Save the Children staff members recently managed to reunite him with his adult brother Samuel* after three months of separation from family members – bringing the total number of child reunifications the organisation has facilitated in South Sudan since 2017 to 7,000.
“We are very happy to see [our] brother who has been lost and in the beginning, people never knew where he was,” says Samuel.
4. Bees help remote Solomon Islands communities tackle impacts of climate change
Honeybees are helping to restore protective ecosystems and rebuild families’ incomes in the Solomon Islands thanks to an innovative new program by Save the Children and local tribal-based organisation Mai-Ma’asina Green Belt.
The project trains local farmers, particularly women and young people, to care for the bees and diversify their income from farming and environmentally harmful practices like logging, to producing honey that they can sell at local markets. In turn, the bees also pollinate the vital mangroves which store carbon, produce food and act as natural buffers to cyclones and storms and protect coastal areas – along with wildlife and food sources such as fish and crabs.
Margaret, 46, helps Alison, 30, put on a protective suit ahead of a bee keeping training session

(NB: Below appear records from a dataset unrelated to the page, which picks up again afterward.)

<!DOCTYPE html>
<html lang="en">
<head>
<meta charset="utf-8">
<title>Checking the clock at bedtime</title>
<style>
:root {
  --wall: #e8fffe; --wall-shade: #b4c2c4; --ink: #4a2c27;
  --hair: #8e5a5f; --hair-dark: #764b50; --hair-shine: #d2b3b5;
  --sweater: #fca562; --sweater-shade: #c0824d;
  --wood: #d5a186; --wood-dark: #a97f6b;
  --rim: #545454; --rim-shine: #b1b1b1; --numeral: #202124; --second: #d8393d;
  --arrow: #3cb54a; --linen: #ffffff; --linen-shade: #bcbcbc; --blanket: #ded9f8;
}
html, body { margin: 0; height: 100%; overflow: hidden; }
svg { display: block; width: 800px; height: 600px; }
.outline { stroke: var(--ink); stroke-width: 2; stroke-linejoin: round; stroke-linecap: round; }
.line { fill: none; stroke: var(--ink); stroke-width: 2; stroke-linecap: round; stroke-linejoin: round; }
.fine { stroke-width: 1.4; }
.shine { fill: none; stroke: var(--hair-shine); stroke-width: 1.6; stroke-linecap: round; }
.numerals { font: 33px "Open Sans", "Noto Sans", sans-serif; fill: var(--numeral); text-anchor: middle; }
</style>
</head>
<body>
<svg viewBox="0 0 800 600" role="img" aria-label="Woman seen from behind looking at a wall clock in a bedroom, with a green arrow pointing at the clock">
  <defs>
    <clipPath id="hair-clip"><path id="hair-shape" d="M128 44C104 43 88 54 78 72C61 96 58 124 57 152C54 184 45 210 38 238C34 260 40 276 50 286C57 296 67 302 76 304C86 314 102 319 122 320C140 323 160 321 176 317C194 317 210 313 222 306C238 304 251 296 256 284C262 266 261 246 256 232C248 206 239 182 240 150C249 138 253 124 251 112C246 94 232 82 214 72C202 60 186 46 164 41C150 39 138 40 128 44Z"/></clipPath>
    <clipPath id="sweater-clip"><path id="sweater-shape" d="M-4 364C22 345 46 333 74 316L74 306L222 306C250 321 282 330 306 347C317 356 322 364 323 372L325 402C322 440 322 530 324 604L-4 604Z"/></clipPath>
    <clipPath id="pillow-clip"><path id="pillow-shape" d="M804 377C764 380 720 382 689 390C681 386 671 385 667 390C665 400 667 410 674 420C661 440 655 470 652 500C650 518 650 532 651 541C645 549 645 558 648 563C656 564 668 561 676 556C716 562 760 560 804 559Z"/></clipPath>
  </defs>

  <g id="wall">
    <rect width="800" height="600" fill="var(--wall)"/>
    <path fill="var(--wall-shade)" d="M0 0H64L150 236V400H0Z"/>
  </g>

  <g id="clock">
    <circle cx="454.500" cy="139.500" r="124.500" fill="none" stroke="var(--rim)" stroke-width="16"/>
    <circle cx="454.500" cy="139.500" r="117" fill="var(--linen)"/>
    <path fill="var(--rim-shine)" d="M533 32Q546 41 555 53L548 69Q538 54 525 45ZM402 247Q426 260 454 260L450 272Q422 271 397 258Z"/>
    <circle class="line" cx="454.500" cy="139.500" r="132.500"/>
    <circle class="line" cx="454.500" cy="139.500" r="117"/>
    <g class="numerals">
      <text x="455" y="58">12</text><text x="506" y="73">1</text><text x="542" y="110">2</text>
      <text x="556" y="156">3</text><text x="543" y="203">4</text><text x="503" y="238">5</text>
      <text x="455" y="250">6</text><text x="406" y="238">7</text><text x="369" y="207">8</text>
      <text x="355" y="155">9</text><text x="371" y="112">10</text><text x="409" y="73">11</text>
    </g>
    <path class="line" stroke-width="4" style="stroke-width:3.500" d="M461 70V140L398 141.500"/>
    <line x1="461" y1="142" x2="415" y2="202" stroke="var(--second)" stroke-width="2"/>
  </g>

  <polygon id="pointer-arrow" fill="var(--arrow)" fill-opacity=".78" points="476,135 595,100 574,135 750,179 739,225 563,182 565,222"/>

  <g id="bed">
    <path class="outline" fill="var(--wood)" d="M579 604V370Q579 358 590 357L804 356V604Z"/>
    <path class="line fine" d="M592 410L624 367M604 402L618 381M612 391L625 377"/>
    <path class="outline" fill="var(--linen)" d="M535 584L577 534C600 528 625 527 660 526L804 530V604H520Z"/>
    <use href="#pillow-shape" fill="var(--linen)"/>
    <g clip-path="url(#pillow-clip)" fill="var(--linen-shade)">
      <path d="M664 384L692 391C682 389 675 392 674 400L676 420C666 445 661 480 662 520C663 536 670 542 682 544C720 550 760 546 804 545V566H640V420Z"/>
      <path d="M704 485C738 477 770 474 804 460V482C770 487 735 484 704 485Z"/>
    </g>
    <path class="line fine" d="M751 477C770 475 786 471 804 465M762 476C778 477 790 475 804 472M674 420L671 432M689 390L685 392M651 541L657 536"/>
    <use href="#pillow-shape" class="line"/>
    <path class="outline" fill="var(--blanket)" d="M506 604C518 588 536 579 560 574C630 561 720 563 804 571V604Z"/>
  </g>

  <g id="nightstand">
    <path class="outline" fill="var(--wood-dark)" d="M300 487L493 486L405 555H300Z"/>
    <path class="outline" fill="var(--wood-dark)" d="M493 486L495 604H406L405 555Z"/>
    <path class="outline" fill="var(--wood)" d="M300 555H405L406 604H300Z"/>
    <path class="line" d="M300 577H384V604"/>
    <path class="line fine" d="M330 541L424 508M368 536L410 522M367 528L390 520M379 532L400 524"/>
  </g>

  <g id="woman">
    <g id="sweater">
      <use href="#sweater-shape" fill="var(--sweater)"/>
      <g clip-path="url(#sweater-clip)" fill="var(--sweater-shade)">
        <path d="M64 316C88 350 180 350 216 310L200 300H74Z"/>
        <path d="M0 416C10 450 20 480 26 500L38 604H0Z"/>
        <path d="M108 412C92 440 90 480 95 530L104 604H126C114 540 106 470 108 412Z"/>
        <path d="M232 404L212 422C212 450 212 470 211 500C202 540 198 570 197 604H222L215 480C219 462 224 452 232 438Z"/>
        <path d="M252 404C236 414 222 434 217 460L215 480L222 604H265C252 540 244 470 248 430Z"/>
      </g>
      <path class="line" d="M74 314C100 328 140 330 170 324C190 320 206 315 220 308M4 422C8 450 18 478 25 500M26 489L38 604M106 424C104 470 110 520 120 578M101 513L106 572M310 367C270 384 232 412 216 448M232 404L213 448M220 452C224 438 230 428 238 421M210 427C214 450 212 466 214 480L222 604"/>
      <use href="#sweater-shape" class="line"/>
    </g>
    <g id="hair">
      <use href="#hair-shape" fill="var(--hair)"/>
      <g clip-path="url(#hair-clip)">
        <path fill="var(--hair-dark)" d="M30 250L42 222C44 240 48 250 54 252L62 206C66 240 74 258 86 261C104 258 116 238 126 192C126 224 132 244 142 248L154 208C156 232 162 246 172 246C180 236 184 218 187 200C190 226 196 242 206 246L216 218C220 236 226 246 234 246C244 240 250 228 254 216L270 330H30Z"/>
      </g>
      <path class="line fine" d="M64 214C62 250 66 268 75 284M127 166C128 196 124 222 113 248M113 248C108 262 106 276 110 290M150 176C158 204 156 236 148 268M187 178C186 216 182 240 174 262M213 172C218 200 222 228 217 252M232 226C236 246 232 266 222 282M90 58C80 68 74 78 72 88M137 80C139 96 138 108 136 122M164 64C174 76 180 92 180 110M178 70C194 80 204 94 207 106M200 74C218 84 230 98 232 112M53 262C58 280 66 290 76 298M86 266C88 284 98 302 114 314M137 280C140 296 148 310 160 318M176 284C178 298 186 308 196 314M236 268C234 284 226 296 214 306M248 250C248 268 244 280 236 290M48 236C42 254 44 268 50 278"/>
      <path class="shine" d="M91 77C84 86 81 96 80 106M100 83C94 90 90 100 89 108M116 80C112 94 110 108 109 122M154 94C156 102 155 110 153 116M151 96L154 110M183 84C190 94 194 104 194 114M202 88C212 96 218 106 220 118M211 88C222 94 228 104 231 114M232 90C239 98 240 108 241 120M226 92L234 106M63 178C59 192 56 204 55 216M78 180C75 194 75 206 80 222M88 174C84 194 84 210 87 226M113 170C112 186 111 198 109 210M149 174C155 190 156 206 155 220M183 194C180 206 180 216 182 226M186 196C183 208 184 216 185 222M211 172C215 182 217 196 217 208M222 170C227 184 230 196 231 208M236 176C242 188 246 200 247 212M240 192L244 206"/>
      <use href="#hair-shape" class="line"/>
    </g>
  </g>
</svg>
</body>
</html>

in a remote community in Malaita Province, Solomon Islands.
Photo: Conor Ashleigh / Save the Children.
5. Better protection for children’s mental health in the Philippines
Following months of campaigning by Save the Children and other NGOs, in September the Philippine Senate approved a bill to improve mental health care and services for children.
The Basic Education Mental Health and Wellbeing Promotion Act – or Senate Bill Number 379 – will see investment in mental health services in schools, including hiring more mental health support staff and ensuring every school in the country has a Care Centre. Children will also have the opportunity to participate in the shaping of the program via consultations with the relevant policy makers.
6. Caesarean sections made available in Rwanda refugee camp for the first time, saving 200 babies’ lives and improving the health of them and their mothers
Prior to the opening of a medical centre in Mahama Refugee Camp II in April this year, any women facing emergency obstetric complications were referred to a hospital in Kirehe, a town about 35 kms (22 miles) away along extremely bumpy, dirt roads, with the journey taking about 1.5 hours. Many women would arrive at the hospital in advanced stages of labour or have given birth during the journey, putting their own and their baby’s life at risk.
Thanks to the new medical centre run by Save the Children, which can carry out up to three C-sections daily for refugee women and those from neighbouring communities, the lives of at least 200 babies have been saved.
7. Web series promotes positive discussions around LGBTQI+ lives in Nepal
A first-of-its-kind web series, 'Becoming', made by and featuring members of the LGBTQI+ community in Nepal and supported by Save the Children and Nepali LGBTQI+ organization the Blue Diamond Society, was launched earlier this year. The series aimed to tackle the way in which LGBTQI+ young people are portrayed in Nepal’s mainstream media – which often paints them as victims.
As well as being viewed on YouTube, the series has had physical screenings in many parts of Nepal, with four episodes in two languages throughout the year. Save the Children said it has reached a total of 28,700 people digitally and hundreds more through physical screenings.
8. Positive progress for children at COP28
In a landmark decision for children, leaders at COP28 agreed to an “expert dialogue” on the disproportionate effects of climate change on children to take place at the Bonn climate change conference in 2024. This means for the first time in almost 30 years there will be a formal space on the UNFCCC agenda dedicated to discussing children’s specific vulnerabilities and needs. Save the Children hopes it will mark the beginning of the meaningful integration of children into the negotiations and set a precedent for them to play a more active role in discussions going forward.